I’ve enjoyed books by Abby Green in the past, so despite the awful cover, which seems to have little relation to what happens inside the book, I picked it up with pleasurable anticipation. Unfortunately, this one doesn’t quite work for me.
Jesse Moriarty has a horrible father who beat her and refused to acknowledge her as his daughter. He’s a wealthy industrialist, and so when she’s an adult, Jesse sets out to avenge herself on what he did to her and her mother. To that end she kidnaps Luc Sanchis, who is buying her father’s business and getting him out of the hole Jesse’s put him into. She wants to keep him on the little Greek island she’s rented from a friend until the deadline has passes. She doesn’t realize that Luc has a beef against him, too, and is planning his own form of revenge.
I’m not a big fan of revenge stories, they rarely work for me. It tends to bring out the nastiness and pettiness of characters, a negativity that doesn’t work well with a romance, unless the author works hard to show that the romance is more important than the revenge. In this case, the villain is a truly nasty person who deserves what’s coming to him, so both Jesse and Luc can feel smug about having bested him at the end of the story. The villain doesn’t appear personally on the page and is depicted with a cartoonish nastiness it’s hard to believe in. I’d have liked to have experienced him with more than hearsay, so the drive of the book never works properly for me.

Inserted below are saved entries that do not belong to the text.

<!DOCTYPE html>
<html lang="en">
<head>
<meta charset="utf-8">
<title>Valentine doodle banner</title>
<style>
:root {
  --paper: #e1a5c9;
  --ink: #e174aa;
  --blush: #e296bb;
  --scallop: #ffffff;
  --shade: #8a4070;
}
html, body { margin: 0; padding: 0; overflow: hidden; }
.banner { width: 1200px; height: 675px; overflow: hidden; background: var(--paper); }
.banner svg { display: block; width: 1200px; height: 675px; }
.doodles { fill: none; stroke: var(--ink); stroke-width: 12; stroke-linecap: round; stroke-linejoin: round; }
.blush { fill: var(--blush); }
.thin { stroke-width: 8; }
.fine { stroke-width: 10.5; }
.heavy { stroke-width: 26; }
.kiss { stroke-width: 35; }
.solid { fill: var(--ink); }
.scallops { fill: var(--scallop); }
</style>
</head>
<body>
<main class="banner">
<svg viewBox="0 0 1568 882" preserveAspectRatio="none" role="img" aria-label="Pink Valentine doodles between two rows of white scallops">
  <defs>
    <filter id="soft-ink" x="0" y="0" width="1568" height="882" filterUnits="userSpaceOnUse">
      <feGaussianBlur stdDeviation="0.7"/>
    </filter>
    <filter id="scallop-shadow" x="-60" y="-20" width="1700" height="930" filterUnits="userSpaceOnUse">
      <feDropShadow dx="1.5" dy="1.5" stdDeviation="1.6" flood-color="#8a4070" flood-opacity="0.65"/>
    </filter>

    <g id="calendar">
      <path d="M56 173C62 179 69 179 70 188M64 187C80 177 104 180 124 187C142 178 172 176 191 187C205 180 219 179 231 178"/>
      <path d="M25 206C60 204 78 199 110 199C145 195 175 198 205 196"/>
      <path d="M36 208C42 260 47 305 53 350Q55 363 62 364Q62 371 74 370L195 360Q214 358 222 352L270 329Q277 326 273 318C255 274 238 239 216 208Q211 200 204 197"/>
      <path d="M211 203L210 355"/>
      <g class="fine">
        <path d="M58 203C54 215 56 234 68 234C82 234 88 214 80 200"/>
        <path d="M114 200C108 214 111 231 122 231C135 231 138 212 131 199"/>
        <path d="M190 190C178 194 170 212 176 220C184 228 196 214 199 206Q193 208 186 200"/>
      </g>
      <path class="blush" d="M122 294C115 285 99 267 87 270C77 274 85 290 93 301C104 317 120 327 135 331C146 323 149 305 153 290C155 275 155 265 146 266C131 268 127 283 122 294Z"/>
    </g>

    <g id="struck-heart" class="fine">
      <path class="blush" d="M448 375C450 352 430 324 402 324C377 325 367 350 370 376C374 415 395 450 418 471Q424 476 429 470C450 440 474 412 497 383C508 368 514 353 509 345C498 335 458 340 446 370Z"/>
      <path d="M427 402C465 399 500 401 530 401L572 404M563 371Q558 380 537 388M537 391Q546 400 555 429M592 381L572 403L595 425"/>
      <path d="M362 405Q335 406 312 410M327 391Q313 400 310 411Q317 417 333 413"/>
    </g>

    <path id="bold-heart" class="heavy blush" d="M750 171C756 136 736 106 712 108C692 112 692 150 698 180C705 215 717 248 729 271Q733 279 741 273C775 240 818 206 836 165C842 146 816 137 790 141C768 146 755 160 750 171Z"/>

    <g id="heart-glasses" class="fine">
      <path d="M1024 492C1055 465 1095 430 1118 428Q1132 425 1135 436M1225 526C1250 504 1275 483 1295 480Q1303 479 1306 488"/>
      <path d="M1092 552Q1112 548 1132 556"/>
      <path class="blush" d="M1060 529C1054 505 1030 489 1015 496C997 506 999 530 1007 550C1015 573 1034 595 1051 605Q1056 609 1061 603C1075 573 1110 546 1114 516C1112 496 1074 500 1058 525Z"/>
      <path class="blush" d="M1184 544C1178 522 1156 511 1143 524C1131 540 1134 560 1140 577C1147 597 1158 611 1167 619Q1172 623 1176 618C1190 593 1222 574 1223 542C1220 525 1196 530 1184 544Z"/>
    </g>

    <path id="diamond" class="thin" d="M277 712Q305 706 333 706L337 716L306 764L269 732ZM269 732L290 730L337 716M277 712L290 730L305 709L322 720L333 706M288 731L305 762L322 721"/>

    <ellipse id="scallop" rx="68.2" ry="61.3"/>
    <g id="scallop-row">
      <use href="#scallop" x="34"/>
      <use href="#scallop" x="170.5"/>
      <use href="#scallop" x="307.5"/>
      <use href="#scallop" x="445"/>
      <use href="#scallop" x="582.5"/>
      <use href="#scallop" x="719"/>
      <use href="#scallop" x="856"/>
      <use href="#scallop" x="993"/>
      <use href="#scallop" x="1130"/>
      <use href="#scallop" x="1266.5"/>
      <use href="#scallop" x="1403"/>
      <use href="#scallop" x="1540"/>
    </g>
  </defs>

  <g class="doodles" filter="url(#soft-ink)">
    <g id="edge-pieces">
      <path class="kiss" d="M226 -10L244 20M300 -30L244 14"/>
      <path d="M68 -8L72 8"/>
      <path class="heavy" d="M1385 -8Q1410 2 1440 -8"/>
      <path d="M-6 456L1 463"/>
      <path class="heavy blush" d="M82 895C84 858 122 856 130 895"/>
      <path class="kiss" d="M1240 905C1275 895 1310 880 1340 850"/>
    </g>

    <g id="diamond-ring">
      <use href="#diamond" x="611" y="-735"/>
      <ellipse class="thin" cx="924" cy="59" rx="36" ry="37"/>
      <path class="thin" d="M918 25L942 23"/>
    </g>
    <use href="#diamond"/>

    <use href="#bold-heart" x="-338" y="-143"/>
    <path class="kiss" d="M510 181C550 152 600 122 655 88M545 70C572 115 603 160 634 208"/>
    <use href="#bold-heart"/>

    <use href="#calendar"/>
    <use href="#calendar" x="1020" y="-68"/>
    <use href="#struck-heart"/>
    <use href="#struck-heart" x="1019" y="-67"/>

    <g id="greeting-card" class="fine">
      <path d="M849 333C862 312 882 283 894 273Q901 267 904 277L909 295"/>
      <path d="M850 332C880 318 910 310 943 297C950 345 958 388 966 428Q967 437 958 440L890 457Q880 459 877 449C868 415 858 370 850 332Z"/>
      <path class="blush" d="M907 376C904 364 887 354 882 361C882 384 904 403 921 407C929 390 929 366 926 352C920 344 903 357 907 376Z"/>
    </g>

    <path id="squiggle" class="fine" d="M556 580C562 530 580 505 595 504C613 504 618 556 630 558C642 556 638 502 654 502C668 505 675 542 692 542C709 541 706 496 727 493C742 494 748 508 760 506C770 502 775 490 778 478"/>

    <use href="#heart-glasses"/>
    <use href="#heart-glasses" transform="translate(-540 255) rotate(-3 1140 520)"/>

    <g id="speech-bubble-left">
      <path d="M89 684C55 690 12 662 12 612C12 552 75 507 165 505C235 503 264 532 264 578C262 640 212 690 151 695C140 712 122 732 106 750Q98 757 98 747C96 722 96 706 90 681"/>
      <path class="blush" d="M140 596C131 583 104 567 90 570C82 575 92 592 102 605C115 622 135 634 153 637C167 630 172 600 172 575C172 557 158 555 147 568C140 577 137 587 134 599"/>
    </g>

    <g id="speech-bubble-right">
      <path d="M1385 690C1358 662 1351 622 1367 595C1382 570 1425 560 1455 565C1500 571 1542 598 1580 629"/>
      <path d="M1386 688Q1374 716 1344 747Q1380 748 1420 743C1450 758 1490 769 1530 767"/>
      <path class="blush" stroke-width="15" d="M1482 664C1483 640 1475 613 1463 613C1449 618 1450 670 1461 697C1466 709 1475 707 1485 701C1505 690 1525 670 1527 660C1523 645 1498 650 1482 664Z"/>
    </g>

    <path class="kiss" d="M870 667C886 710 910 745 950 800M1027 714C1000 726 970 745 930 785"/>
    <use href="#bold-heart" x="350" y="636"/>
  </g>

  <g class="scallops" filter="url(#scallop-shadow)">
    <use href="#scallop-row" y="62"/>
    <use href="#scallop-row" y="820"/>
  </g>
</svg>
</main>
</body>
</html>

Jesse is a techie who has invented the security system many of the biggest companies in the world use, including Luc’s. But during the story, when she kidnaps Luc, she keeps the tech away from him so he can’t call for help, which means keeping it away from herself. She uses her phone once to check on emails, and that’s about it, before the sex feast that they inevitably share. So I couldn’t believe in Jesse as a techie. She plays computer games, but that doesn’t a techie make. She isn’t antsy away from her machines, and she doesn’t talk like a geek. She is pixie-like with short hair and a slender figure, who wears plain trouser suits all the time, but, of course, during the story she finds her way into a glamorous evening gown and sexier clothes. Because Luc likes her that way.
I think Luc is a bit better done, but he is lightly drawn. He’s a big alpha male who’s a success in business. That’s about it, really.
However, Abby Green writes well and her assured style takes me through the story, despite my disbelief being shattered more than once. It is laughably easy for Jesse to kidnap Luc, for example. I can’t believe that he’d travel in business without a bevy of assistants and some security staff of his own, for instance. The same for Jesse, who’s as wealthy and important to other people, so her person would be safeguarded better than it is. There are some indications that the book could have been better edited, as when Jesse is wearing a dress that reaches her thighs and her knees in the same sentence, or the inappropriate use of the word “surreal.” I wondered, when the sirens went off in the house in Greece, what’s the point, if it isn’t linked to a security service? Who’s there to hear it? The black moment of the story seems unnecessary, as if it’s required for the book and the book length rather than serving the story.
All’s fair in love and revenge! Jesse Moriarty’s whole life has been about one thing – making sure her father pays for the pain he caused their family. Her goal’s in sight, but there’s one man standing in her way: Luc Sanchis. Kidnapped and stranded on a Greek island, with only his intriguing – and stunning – captor, Luc must uncover her secrets if he’s going to get off this island and back to business. There’s only one way that’s sure to work: seduction. Now, with the tables turned, who will come out on top?
Read an excerpt.